Windows worms including Conficker and Stuxnet have often spread onto networks after infected USB sticks were plugged into PCs. This has happened automatically in cases where autorun was enabled, as it did in default on older versions of Windows until a change pushed by Microsoft on Tuesday. With autorun-enabled executable files run with minimal user interaction.
Research by Jon Larimer, of IBM's X-Force security division, shows that the issue of autorun causing possible mischief is not (as might have been previously thought) wholly irrelevant to Linux boxes. Larimer developed a demo to show how it might be possible to insert a USB stick with modified code into a Ubuntu PC to get rid of a screensaver without entering a password – and display the user's desktop.

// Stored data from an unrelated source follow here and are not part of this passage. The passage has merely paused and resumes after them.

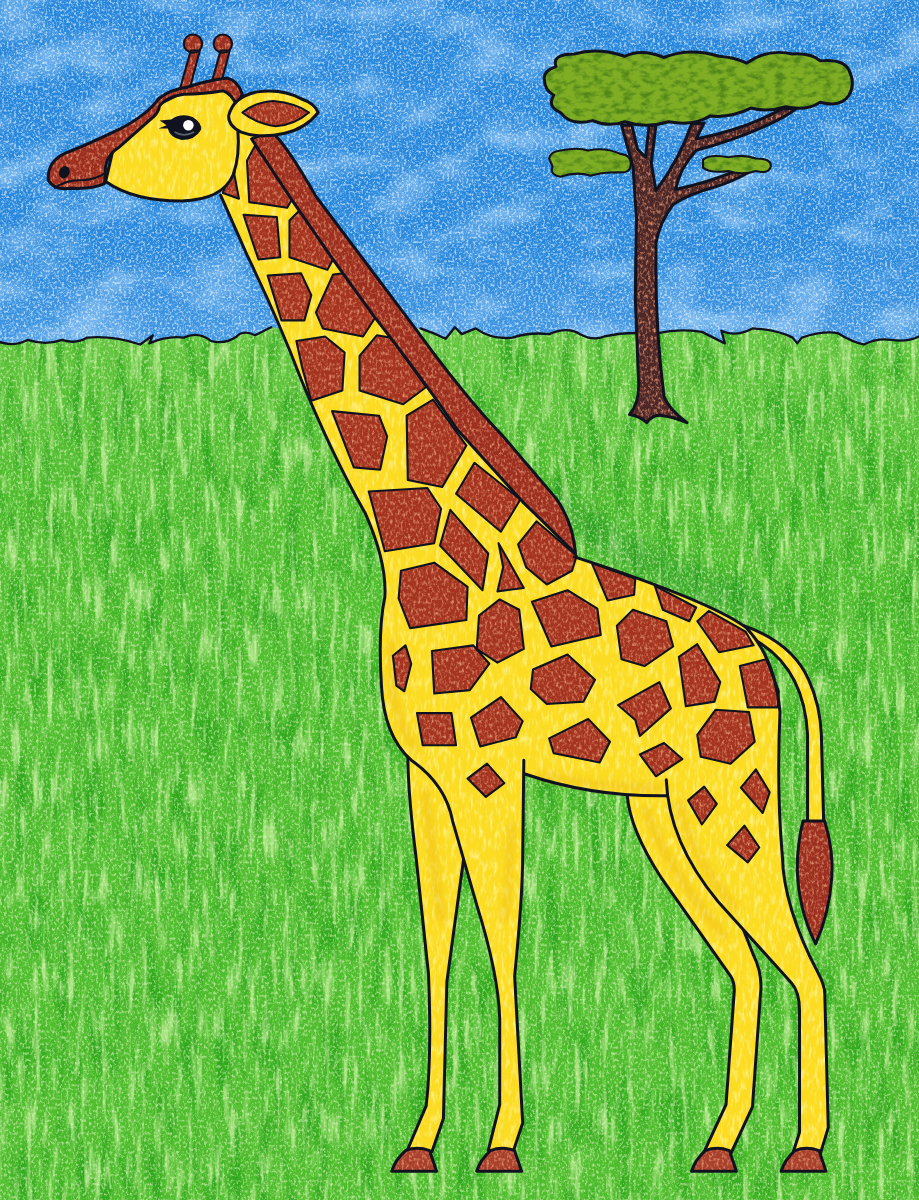
<!DOCTYPE html>
<html lang="en">
<head>
<meta charset="utf-8">
<title>Giraffe on the savanna</title>
<style>
:root{
  --sky-top:#2787dc; --sky-low:#4b9ce4; --sky-deep:#1673cf;
  --grass:#50bd2f; --grass-far:#62c53e;
  --coat:#fbdc22; --coat-shade:#eebd12;
  --patch:#a43420; --mane:#9c2f20; --hoof:#a8402c;
  --leaf:#7fae25; --trunk:#4c2728;
  --ink:#10131f; --paper:#fff;
}
html,body{margin:0;width:919px;height:1200px;overflow:hidden;background:var(--grass)}
main{width:919px;height:1200px}
svg{display:block}
.coat{fill:var(--coat);filter:url(#pencil-coat)}
.patch{fill:var(--patch);filter:url(#pencil-brown)}
.mane{fill:var(--mane);filter:url(#pencil-brown)}
.hoof{fill:var(--hoof);filter:url(#pencil-brown)}
.leaf{fill:var(--leaf);filter:url(#pencil-leaf)}
.trunk{fill:var(--trunk);filter:url(#pencil-brown)}
.ink{fill:none;stroke:var(--ink);stroke-width:2.6;stroke-linejoin:round;stroke-linecap:round}
.ink-fine{fill:none;stroke:var(--ink);stroke-width:1.8;stroke-linejoin:round}
.ink-solid{fill:var(--ink)}
.shade{fill:none;stroke:var(--coat-shade);stroke-linecap:round;opacity:.5;filter:url(#soften)}
</style>
</head>
<body>
<main>
<svg width="919" height="1200" viewBox="0 0 800 1045" preserveAspectRatio="none" role="img" aria-label="Coloured pencil drawing of a giraffe standing in green grass with an acacia tree behind it">
<defs>
  <linearGradient id="sky-tone" x1="0" y1="0" x2="0" y2="1">
    <stop offset="0" stop-color="var(--sky-top)"/><stop offset=".65" stop-color="var(--sky-top)"/><stop offset="1" stop-color="var(--sky-low)"/>
  </linearGradient>
  <linearGradient id="grass-tone" x1="0" y1="0" x2="0" y2="1">
    <stop offset="0" stop-color="var(--grass-far)"/><stop offset=".2" stop-color="var(--grass)"/><stop offset="1" stop-color="var(--grass)"/>
  </linearGradient>

  <filter id="paper-grain" x="0" y="0" width="1" height="1" color-interpolation-filters="sRGB">
    <feTurbulence type="fractalNoise" baseFrequency=".48" numOctaves="3" seed="4"/>
    <feColorMatrix values="0 0 0 0 .93  0 0 0 0 .98  0 0 0 0 1  3.4 0 0 0 -1.55"/>
  </filter>
  <filter id="sky-clouding" x="0" y="0" width="1" height="1" color-interpolation-filters="sRGB">
    <feTurbulence type="fractalNoise" baseFrequency=".018 .03" numOctaves="4" seed="11"/>
    <feColorMatrix values="0 0 0 0 .75  0 0 0 0 .88  0 0 0 0 1  2.6 0 0 0 -1.15"/>
  </filter>
  <filter id="grass-light" x="0" y="0" width="1" height="1" color-interpolation-filters="sRGB">
    <feTurbulence type="fractalNoise" baseFrequency=".17 .024" numOctaves="3" seed="8"/>
    <feColorMatrix values="0 0 0 0 .76  0 0 0 0 .93  0 0 0 0 .6  3.6 0 0 0 -1.85"/>
  </filter>
  <filter id="grass-dark" x="0" y="0" width="1" height="1" color-interpolation-filters="sRGB">
    <feTurbulence type="fractalNoise" baseFrequency=".08 .018" numOctaves="3" seed="23"/>
    <feColorMatrix values="0 0 0 0 .13  0 0 0 0 .62  0 0 0 0 .08  3.4 0 0 0 -1.6"/>
  </filter>
  <filter id="grass-grain" x="0" y="0" width="1" height="1" color-interpolation-filters="sRGB">
    <feTurbulence type="fractalNoise" baseFrequency=".5 .36" numOctaves="3" seed="15"/>
    <feColorMatrix values="0 0 0 0 .88  0 0 0 0 .98  0 0 0 0 .76  3.2 0 0 0 -1.5"/>
  </filter>
  <filter id="pencil-coat" x="-.02" y="-.02" width="1.04" height="1.04" color-interpolation-filters="sRGB">
    <feTurbulence type="fractalNoise" baseFrequency=".3 .1" numOctaves="3" seed="2"/>
    <feColorMatrix values="0 0 0 0 1  0 0 0 0 .94  0 0 0 0 .5  2.6 0 0 0 -1.2" result="grain"/>
    <feComposite in="grain" in2="SourceAlpha" operator="in" result="held"/>
    <feMerge><feMergeNode in="SourceGraphic"/><feMergeNode in="held"/></feMerge>
  </filter>
  <filter id="pencil-brown" x="-.02" y="-.02" width="1.04" height="1.04" color-interpolation-filters="sRGB">
    <feTurbulence type="fractalNoise" baseFrequency=".45 .3" numOctaves="3" seed="6"/>
    <feColorMatrix values="0 0 0 0 .87  0 0 0 0 .56  0 0 0 0 .42  2.6 0 0 0 -1.2" result="grain"/>
    <feComposite in="grain" in2="SourceAlpha" operator="in" result="held"/>
    <feMerge><feMergeNode in="SourceGraphic"/><feMergeNode in="held"/></feMerge>
  </filter>
  <filter id="pencil-leaf" x="-.02" y="-.02" width="1.04" height="1.04" color-interpolation-filters="sRGB">
    <feTurbulence type="fractalNoise" baseFrequency=".12 .2" numOctaves="4" seed="9"/>
    <feColorMatrix values="0 0 0 0 .33  0 0 0 0 .53  0 0 0 0 .1  3.2 0 0 0 -1.4" result="grain"/>
    <feComposite in="grain" in2="SourceAlpha" operator="in" result="held"/>
    <feMerge><feMergeNode in="SourceGraphic"/><feMergeNode in="held"/></feMerge>
  </filter>
  <filter id="soften" x="-.3" y="-.3" width="1.6" height="1.6"><feGaussianBlur stdDeviation="3"/></filter>
  <filter id="soften-wide" x="-.3" y="-.6" width="1.6" height="2.2"><feGaussianBlur stdDeviation="9"/></filter>

  <path id="meadow" d="M0,298 Q12,302 24,296 Q40,301 54,296 Q66,300 76,294 Q98,292 122,300 L133,292 L130,299 Q146,292 160,294 Q172,288 184,297 Q196,300 206,293 Q212,287 222,292 L236,285 L300,292 L368,286 Q378,290 388,295 L396,285 L402,291 L414,286 Q428,296 446,294 Q462,289 478,291 Q494,284 505,291 Q516,297 526,293 Q548,290 566,290 Q590,286 611,289 L631,299 L628,288 Q640,294 655,286 Q676,287 690,294 L694,299 L698,294 Q716,288 729,290 Q742,298 752,300 Q764,294 776,296 Q790,298 800,293 V1045 H0 Z"/>
  <clipPath id="meadow-area"><use href="#meadow"/></clipPath>

  <path id="trunk" d="M541,109 L551,145 L554,190 L553,260 L556,335 Q556,352 548,361 Q556,362 563,368 Q569,360 577,362 Q586,363 598,368 Q582,356 578,345 Q571,290 571,235 L571,212 Q574,194 586,178 Q600,169 622,163 Q638,158 652,150 L640,149 Q616,159 588,165 Q592,146 606,131 Q640,122 668,109 Q684,102 694,94 L680,95 Q650,112 606,121 L613,107 L602,108 Q592,138 571,166 L567,142 L571,109 L565,109 L562,137 L555,130 L550,109 Z"/>
  <path id="canopy" d="M474,70 Q472,62 484,58 Q480,47 500,47 Q520,41 544,49 Q558,42 578,50 Q600,41 626,49 Q640,50 650,55 Q668,42 690,47 Q706,46 714,53 Q734,51 739,61 Q745,73 739,83 Q732,94 714,89 Q702,97 684,93 Q668,98 654,94 Q636,103 618,101 Q604,110 582,106 Q562,112 544,106 Q530,111 516,105 Q497,110 488,98 Q476,93 482,83 Q474,78 474,70 Z"/>
  <path id="leaf-left" d="M478,138 Q479,132 488,131 Q503,128 512,131 Q527,128 540,134 Q550,135 549,144 Q549,151 538,150 Q524,150 514,153 Q502,149 488,154 Q478,152 481,145 Z"/>
  <path id="leaf-right" d="M612,139 Q618,134 634,137 Q648,134 658,138 Q672,138 671,145 Q669,152 658,149 Q646,153 634,149 Q618,151 612,146 Z"/>

  <path id="far-foreleg" d="M355,655 Q355,690 362,745 L373,848 Q376,920 371,963 L354,1003 L376,1003 L386,974 L389,855 L404,745 L404,690 Z"/>
  <path id="far-hindleg" d="M546,692 Q548,722 576,765 L636,850 Q640,856 639,866 L632,962 L612,1005 L636,1005 L655,964 L662,866 Q664,848 656,832 L600,690 Z"/>
  <path id="tail" d="M648,545 Q690,560 704,592 Q714,614 715,640 L717,716 L703,716 L703,640 Q700,580 655,556 Z"/>
  <path id="tail-tuft" d="M699,715 L718,715 Q726,742 724,765 Q722,795 710,822 Q695,792 694,757 Q694,735 699,715 Z"/>
  <path id="body" d="M192,170 L215,222 Q243,280 262,330 Q290,398 318,447 Q337,490 335,520 Q329,548 332,596 Q334,641 358,662 Q388,683 394,715 L415,788 Q436,855 435,895 L435,962 L425,1002 L447,1002 L455,978 L448,850 Q455,780 455,745 L457,674 Q515,694 581,693 Q582,733 625,785 L689,856 Q696,864 696,880 L696,986 L690,1005 L714,1005 L721,982 L718,866 Q718,858 712,847 Q682,790 681,745 Q676,690 679,620 Q675,574 650,547 Q620,524 500,485 L222,118 L204,100 Z"/>
  <path id="body-line" d="M192,170 L215,222 Q243,280 262,330 Q290,398 318,447 Q337,490 335,520 Q329,548 332,596 Q334,641 358,662 Q388,683 394,715 L415,788 Q436,855 435,895 L435,962 L425,1002 M447,1002 L455,978 L448,850 Q455,780 455,745 L456,662 M457,674 Q515,694 581,693 M580,679 Q582,733 625,785 L689,856 Q696,864 696,880 L696,986 L690,1005 M714,1005 L721,982 L718,866 Q718,858 712,847 Q682,790 681,745 Q676,690 679,620 Q675,574 650,547 Q620,524 500,485"/>
  <path id="mane" d="M219,121 L236,114 Q250,127 275,171 L360,284 Q405,346 438,380 L484,434 Q499,455 501,482 L455,437 Q425,404 398,374 Q365,326 326,276 Q270,200 219,121 Z"/>
  <path id="patches" d="M206,134L194,168L208,173L204,152ZM222,127L243,147L255,172L250,181L217,176L215,140ZM212,187L241,189L244,224L225,226ZM252,192L263,181L292,222L285,235L252,224ZM233,240L262,238L271,257L265,279L245,279ZM290,239L299,238L327,276L316,293L281,286L275,272ZM258,297L283,293L300,307L298,340L271,349L263,320ZM328,292L340,294L371,337L351,352L313,340L313,310ZM289,358L330,362L337,380L331,409L308,407ZM354,362L377,348L406,388L385,424L355,418ZM321,428L372,425L384,443L378,473L335,480ZM413,403L453,435L436,463L397,430ZM392,444L425,482L420,514L383,475ZM434,473L456,512L433,515L438,494ZM451,474L467,454L502,484L498,497L476,509L458,494ZM349,497L378,490L407,511L406,540L357,547L347,521ZM417,536L435,522L452,531L456,565L433,577L415,565ZM463,524L494,514L520,530L523,553L480,563ZM515,490L553,504L552,518L529,523ZM570,510L606,529L600,541L577,531ZM537,545L551,531L580,541L586,563L561,580L541,574ZM342,571L353,562L358,578L352,602L345,597ZM376,567L412,562L426,578L409,601L378,604ZM464,583L494,570L518,592L508,611L476,613L462,600ZM363,621L393,621L397,649L368,649ZM410,625L436,607L455,628L449,642L418,650ZM478,643L512,626L531,646L522,664L482,656ZM538,614L574,594L584,617L557,641L553,627ZM557,657L578,647L594,661L571,676ZM607,541L617,532L649,550L656,562L626,568ZM591,572L607,561L627,594L622,611L597,615ZM644,580L667,574L678,602L677,616L651,616ZM607,640L623,618L652,620L657,646L636,665L610,659ZM407,678L424,665L439,682L423,694ZM599,697L613,685L624,700L611,718ZM645,686L658,670L670,690L664,708ZM633,736L648,719L661,738L651,751Z"/>

  <path id="hoof" d="M12,0 Q22,-4 33,0 L39,18 L0,18 Q3,8 12,0 Z"/>

  <path id="face" d="M92,158 Q116,175 158,175 Q194,174 203,152 Q209,136 207,112 L206,76 L160,80 L136,92 L98,132 Z"/>
  <path id="blaze" d="M42,157 Q41,140 58,133 Q78,125 105,112 Q128,100 138,86 Q148,78 163,76 Q180,70 198,68 Q207,70 211,82 L206,92 Q202,82 194,79 Q178,82 160,82 Q145,84 139,92 Q138,99 131,104 L104,128 Q94,134 92,144 L91,160 Q80,165 62,164 Q47,166 42,157 Z"/>
  <g id="horn"><path d="M-2,6 L-12,42 L-3,40 L6,6 Z"/><circle cx="0" cy="0" r="8"/></g>
  <path id="ear" d="M199,101 Q203,84 224,80 Q246,77 262,86 Q274,90 277,98 Q266,112 248,116 Q226,121 210,115 Q199,110 199,101 Z"/>
  <path id="ear-inner" d="M211,98 Q222,89 238,88 Q258,90 269,98 Q256,109 240,110 Q222,107 211,98 Z"/>
</defs>

<g id="sky">
  <rect width="800" height="320" fill="url(#sky-tone)"/>
  <rect width="800" height="320" filter="url(#sky-clouding)" opacity=".5"/>
  <rect width="800" height="320" filter="url(#paper-grain)" opacity=".62"/>
</g>

<g id="savanna">
  <use href="#meadow" fill="url(#grass-tone)"/>
  <g clip-path="url(#meadow-area)">
    <rect y="280" width="800" height="765" filter="url(#grass-dark)" opacity=".65"/>
    <rect y="280" width="800" height="765" filter="url(#grass-light)" opacity=".8"/>
    <path d="M470,425 Q540,490 680,535" fill="none" stroke="#1c8f28" stroke-width="24" opacity=".4" filter="url(#soften-wide)"/>
    <rect y="280" width="800" height="765" filter="url(#grass-grain)" opacity=".6"/>
  </g>
  <path class="ink" style="stroke-width:2" d="M0,298 Q12,302 24,296 Q40,301 54,296 Q66,300 76,294 Q98,292 122,300 L133,292 L130,299 Q146,292 160,294 Q172,288 184,297 Q196,300 206,293 Q212,287 222,292 L236,285 M366,286 Q378,290 388,295 L396,285 L402,291 L414,286 Q428,296 446,294 Q462,289 478,291 Q494,284 505,291 Q516,297 526,293 Q540,290 553,290 M573,290 Q590,286 611,289 L631,299 L628,288 Q640,294 655,286 Q676,287 690,294 L694,299 L698,294 Q716,288 729,290 Q742,298 752,300 Q764,294 776,296 Q790,298 800,293"/>
</g>

<g id="acacia">
  <use href="#leaf-left" class="leaf"/><use href="#leaf-left" class="ink-fine"/>
  <use href="#trunk" class="trunk"/><use href="#trunk" class="ink"/>
  <use href="#leaf-right" class="leaf"/><use href="#leaf-right" class="ink-fine"/>
  <use href="#canopy" class="leaf"/><use href="#canopy" class="ink"/>
</g>

<g id="giraffe">
  <g id="far-limbs">
    <use href="#far-foreleg" class="coat"/><use href="#far-hindleg" class="coat"/>
    <path class="shade" stroke-width="8" d="M370,690 L384,800 M562,705 Q580,755 630,815"/>
    <use href="#far-foreleg" class="ink"/><use href="#far-hindleg" class="ink"/>
    <use href="#hoof" x="341" y="1002" class="hoof"/><use href="#hoof" x="341" y="1002" class="ink"/>
    <use href="#hoof" x="602" y="1002" class="hoof"/><use href="#hoof" x="602" y="1002" class="ink"/>
  </g>
  <g id="tail-group">
    <use href="#tail" class="coat"/><use href="#tail" class="ink"/>
    <use href="#tail-tuft" class="mane"/><use href="#tail-tuft" class="ink"/>
  </g>
  <g id="near-body">
    <use href="#body" class="coat"/>
    <path class="shade" stroke-width="7" d="M341,560 Q337,620 362,652 M470,674 Q520,686 575,686 M592,700 Q600,745 640,790 M446,720 L440,800"/>
    <use href="#patches" class="patch"/><use href="#patches" class="ink-fine"/>
    <use href="#mane" class="mane"/><use href="#mane" class="ink"/>
    <use href="#body-line" class="ink"/>
    <use href="#hoof" x="415" y="1002" class="hoof"/><use href="#hoof" x="415" y="1002" class="ink"/>
    <use href="#hoof" x="680" y="1002" class="hoof"/><use href="#hoof" x="680" y="1002" class="ink"/>
  </g>
  <g id="head">
    <use href="#horn" x="168" y="38" class="mane"/><use href="#horn" x="168" y="38" class="ink-fine"/>
    <use href="#horn" x="194" y="38" class="mane"/><use href="#horn" x="194" y="38" class="ink-fine"/>
    <use href="#face" class="coat"/><use href="#face" class="ink"/>
    <use href="#blaze" class="mane"/><use href="#blaze" class="ink"/>
    <path class="ink-fine" d="M47,164 Q58,156 72,157 Q84,156 91,151"/>
    <ellipse class="ink-solid" cx="56" cy="150" rx="4.5" ry="5.5" transform="rotate(25 56 150)"/>
    <g id="eye">
      <path class="ink-solid" d="M139,105 L149,104 Q158,98 168,102 Q176,107 175,113 Q170,122 158,122 Q148,120 146,112 L138,112 L145,109 Z"/>
      <circle cx="164" cy="109" r="4.6" fill="var(--paper)"/>
      <path d="M152,115 Q160,120 169,115" fill="none" stroke="#59606e" stroke-width="1.6"/>
    </g>
    <use href="#ear" class="coat"/><use href="#ear" class="ink"/>
    <use href="#ear-inner" class="patch"/><use href="#ear-inner" class="ink-fine"/>
  </g>
</g>
</svg>
</main>
</body>
</html>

The demo relied on taking advantage of a flaw in GNOME Evince document viewer that was patched in January and, even so, was kind of "weak" because it was shown on a machine with in-built exploit mitigation disabled, as Larimer himself clearly explains.
During a talk at last weekend's ShmooCon security conference Larimer explains how these mitigations – namely ASLR and AppArmor – might be defeated. This aspect of his research was not included in the demo simply to make sure that the demonstration was reliable and he didn't have to mess around trying to run a brute-force attack on ASLR in front of a live audience.
The upshot of the research is that you might be able to do things you aren't supposed to do on a Linux box by misusing autorun functionality. It doesn't mean that Linux autorun worms might be created using the sort of jiggery-pokery illustrated by Larimer.
Even leaving aside the fact that the minuscule ecosystem of Linux malware strains are dwarfed by orders of magnitude by the Windows virus hoard, plenty of other caveats apply, as Larimer makes clear.